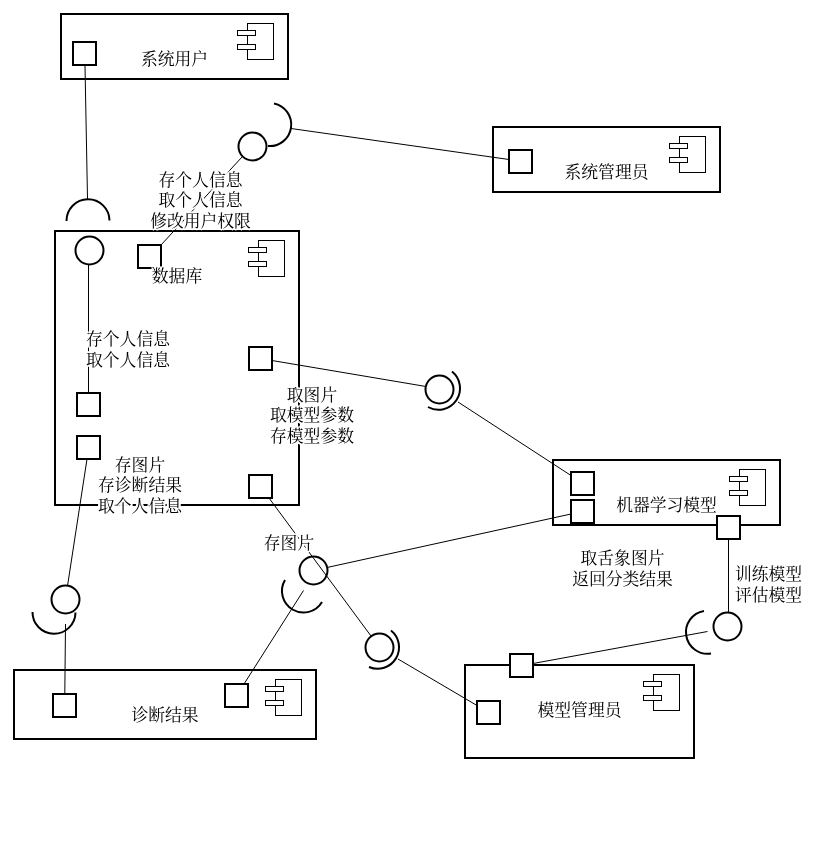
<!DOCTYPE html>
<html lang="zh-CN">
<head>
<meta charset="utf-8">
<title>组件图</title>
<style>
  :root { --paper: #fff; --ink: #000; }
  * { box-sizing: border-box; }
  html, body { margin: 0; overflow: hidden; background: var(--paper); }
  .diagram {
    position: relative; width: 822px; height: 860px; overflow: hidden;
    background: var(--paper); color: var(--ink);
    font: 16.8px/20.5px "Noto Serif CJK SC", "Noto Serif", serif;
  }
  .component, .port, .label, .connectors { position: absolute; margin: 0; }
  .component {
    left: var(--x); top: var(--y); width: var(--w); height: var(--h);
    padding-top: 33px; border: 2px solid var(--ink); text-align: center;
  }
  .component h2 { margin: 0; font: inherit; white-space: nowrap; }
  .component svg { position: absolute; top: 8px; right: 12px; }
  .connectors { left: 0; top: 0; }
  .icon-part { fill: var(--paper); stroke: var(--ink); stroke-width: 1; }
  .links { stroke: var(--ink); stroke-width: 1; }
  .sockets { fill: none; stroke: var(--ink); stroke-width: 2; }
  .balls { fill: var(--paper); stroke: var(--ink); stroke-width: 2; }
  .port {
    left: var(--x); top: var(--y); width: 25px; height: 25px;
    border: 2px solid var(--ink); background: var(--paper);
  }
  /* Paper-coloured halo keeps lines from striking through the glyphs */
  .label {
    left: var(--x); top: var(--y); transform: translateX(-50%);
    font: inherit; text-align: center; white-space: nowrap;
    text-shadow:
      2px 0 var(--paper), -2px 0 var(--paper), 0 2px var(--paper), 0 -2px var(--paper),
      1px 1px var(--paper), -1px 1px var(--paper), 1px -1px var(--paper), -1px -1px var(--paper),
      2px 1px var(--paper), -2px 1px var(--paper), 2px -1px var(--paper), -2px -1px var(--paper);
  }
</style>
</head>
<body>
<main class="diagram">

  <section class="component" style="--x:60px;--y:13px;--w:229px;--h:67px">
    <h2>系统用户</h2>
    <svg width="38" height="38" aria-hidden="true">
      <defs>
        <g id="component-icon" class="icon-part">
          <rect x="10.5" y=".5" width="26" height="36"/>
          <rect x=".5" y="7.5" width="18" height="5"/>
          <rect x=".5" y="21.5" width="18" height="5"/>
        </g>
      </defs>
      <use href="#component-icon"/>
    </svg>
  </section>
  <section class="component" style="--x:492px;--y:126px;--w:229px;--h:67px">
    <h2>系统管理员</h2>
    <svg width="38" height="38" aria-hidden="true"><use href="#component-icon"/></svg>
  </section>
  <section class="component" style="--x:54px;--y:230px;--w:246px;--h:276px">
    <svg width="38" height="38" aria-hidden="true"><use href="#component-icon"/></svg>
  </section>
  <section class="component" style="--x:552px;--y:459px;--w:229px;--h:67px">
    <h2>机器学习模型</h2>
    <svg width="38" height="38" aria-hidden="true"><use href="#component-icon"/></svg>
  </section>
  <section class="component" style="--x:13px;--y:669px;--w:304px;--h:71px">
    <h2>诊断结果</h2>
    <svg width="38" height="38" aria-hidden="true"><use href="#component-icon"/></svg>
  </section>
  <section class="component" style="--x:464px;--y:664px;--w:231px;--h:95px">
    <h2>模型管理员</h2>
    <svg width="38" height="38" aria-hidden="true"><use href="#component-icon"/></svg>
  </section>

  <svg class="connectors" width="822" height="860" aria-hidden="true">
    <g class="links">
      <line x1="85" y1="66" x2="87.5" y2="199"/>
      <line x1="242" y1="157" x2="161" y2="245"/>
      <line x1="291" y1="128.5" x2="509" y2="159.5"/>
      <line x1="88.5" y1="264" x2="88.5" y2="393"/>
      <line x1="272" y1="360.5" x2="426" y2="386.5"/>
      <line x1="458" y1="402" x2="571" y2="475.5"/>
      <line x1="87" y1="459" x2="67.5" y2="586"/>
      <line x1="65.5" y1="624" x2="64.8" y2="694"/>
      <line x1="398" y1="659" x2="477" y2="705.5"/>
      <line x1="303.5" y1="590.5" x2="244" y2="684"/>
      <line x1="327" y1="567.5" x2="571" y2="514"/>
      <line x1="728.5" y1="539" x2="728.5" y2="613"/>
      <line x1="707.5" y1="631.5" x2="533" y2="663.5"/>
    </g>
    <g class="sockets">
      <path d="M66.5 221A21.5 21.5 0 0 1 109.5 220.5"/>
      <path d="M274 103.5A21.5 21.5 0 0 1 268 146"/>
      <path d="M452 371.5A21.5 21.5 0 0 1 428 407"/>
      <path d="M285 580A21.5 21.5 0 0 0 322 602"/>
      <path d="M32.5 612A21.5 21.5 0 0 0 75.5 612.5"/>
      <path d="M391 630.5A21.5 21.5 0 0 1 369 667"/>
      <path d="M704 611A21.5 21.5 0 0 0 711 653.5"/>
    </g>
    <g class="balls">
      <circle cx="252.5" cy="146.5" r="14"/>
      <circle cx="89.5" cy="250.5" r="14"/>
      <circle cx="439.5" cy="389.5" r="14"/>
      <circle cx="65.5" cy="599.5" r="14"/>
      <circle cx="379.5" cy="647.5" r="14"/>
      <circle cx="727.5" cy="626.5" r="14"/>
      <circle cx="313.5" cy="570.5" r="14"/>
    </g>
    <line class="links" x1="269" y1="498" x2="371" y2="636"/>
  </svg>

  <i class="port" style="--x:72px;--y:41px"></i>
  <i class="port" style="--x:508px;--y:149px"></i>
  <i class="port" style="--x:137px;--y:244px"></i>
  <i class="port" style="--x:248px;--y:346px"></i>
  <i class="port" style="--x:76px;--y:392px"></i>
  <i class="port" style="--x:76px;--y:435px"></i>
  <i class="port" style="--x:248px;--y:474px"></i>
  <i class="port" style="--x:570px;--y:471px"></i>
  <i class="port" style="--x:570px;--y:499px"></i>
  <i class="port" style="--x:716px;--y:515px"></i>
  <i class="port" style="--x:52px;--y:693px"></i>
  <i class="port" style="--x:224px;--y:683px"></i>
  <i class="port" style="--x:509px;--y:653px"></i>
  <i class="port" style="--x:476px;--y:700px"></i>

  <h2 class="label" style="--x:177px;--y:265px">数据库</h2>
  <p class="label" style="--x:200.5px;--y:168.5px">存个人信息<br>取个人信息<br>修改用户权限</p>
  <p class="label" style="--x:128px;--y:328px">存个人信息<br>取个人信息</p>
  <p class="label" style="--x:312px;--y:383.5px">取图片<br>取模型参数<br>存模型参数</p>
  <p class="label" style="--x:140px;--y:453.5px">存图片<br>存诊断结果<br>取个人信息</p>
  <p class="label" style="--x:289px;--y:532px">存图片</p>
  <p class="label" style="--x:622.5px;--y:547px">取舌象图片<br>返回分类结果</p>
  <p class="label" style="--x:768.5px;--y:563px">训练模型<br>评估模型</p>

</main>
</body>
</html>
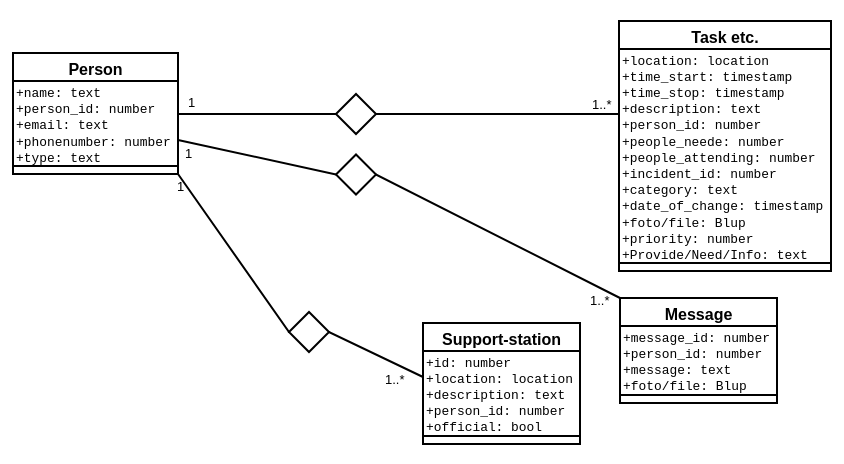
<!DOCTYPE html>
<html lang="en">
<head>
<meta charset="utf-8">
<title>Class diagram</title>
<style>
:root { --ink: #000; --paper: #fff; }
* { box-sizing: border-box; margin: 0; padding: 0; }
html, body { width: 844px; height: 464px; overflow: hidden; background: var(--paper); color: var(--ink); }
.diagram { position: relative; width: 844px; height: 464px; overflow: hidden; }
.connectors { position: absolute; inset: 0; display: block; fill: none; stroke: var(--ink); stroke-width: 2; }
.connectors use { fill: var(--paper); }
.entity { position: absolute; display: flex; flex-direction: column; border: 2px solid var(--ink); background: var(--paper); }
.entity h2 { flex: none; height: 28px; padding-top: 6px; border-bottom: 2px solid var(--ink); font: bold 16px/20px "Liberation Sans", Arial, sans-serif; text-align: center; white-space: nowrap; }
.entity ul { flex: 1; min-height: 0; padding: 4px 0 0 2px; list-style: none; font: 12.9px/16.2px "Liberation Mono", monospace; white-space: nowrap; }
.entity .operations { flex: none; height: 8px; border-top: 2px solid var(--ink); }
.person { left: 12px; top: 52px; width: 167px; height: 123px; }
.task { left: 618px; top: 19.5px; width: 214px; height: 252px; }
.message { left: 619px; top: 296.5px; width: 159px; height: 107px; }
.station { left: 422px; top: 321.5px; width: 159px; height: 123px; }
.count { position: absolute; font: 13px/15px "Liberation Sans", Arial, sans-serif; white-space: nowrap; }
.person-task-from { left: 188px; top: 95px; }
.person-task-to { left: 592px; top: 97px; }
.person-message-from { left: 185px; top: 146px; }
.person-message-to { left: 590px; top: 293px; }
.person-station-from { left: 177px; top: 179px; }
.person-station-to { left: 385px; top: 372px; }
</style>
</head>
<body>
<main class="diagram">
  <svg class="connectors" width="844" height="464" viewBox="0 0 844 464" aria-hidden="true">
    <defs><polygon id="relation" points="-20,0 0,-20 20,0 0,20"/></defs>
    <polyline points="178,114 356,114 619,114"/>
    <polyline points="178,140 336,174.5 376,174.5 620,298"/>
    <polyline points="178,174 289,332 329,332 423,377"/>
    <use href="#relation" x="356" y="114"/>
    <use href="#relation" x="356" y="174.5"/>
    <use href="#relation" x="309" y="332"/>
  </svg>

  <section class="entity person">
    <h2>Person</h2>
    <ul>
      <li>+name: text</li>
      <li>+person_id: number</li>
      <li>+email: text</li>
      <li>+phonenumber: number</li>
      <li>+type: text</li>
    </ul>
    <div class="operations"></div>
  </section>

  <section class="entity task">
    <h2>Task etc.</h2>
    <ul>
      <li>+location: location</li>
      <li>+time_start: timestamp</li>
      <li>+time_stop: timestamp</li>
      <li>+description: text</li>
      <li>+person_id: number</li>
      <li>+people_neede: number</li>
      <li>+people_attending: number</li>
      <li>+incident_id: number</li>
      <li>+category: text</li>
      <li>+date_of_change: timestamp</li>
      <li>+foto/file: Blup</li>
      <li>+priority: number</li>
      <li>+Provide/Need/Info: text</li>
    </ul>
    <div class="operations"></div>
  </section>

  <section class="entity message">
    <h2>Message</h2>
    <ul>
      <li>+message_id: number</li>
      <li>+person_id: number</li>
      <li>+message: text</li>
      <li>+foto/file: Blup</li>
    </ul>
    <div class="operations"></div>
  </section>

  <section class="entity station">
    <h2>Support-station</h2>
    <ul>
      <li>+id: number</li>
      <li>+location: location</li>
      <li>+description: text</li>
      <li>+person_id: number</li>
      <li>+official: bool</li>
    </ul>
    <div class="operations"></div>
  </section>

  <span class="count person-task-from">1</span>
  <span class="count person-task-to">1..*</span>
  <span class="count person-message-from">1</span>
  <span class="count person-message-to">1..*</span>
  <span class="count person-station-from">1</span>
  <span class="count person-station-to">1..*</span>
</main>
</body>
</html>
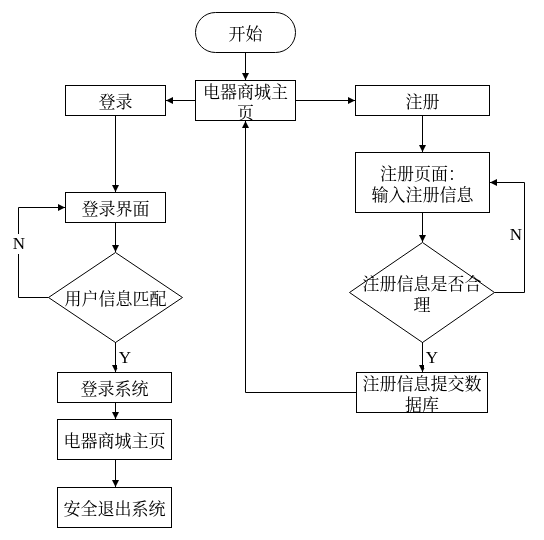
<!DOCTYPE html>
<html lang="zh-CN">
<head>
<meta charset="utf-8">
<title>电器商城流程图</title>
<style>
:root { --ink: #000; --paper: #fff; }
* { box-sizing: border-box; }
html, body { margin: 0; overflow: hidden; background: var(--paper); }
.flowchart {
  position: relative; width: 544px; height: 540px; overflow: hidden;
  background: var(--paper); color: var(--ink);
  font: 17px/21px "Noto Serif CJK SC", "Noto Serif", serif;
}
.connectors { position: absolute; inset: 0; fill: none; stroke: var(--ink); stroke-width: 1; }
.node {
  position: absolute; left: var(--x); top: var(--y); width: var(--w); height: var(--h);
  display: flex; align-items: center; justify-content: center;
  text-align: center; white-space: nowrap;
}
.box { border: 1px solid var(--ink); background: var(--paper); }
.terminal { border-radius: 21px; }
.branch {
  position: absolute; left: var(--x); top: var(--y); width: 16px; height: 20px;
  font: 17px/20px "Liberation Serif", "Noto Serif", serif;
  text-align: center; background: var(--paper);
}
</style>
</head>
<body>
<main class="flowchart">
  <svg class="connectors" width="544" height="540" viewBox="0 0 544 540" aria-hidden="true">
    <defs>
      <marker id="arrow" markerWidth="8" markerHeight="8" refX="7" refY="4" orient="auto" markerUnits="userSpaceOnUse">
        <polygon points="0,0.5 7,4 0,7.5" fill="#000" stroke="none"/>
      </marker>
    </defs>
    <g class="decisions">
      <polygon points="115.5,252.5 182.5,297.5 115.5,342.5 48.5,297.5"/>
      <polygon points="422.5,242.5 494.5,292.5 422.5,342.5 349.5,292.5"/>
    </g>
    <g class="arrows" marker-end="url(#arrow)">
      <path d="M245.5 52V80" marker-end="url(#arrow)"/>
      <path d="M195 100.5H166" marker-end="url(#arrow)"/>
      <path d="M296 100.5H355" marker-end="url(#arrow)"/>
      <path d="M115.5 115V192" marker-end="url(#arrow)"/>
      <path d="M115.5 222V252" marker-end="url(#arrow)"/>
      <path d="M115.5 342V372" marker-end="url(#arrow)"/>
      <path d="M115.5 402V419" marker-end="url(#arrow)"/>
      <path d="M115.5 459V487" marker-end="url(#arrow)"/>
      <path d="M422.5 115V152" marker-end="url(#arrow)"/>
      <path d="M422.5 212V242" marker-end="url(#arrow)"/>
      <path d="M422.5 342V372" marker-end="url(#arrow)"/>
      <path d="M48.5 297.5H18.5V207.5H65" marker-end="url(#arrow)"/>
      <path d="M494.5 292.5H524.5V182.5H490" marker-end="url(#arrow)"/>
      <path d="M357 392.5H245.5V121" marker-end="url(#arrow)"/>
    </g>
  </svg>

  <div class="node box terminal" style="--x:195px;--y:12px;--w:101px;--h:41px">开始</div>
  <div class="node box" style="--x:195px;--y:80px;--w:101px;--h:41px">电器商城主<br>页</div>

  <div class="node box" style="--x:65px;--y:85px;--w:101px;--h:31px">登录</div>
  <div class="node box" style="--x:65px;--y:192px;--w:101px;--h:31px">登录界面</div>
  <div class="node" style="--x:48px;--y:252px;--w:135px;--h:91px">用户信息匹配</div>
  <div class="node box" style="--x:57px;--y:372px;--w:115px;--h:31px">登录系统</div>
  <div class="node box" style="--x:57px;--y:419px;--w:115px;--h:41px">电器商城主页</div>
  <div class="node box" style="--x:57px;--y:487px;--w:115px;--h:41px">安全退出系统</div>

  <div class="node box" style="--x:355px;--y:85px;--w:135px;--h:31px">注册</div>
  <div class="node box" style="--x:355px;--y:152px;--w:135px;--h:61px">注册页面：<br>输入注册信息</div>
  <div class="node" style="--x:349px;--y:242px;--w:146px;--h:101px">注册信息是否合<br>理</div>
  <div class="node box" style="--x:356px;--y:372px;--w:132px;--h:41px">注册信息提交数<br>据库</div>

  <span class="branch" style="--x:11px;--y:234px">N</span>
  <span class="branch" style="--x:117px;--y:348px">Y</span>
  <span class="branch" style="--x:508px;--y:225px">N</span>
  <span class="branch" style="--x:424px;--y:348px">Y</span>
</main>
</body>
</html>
○ ○ ○
Directions → From the records above, copy each line where the word "title" can be found.

Exercise output →
<title>组件图</title>
<title>Class diagram</title>
<title>电器商城流程图</title>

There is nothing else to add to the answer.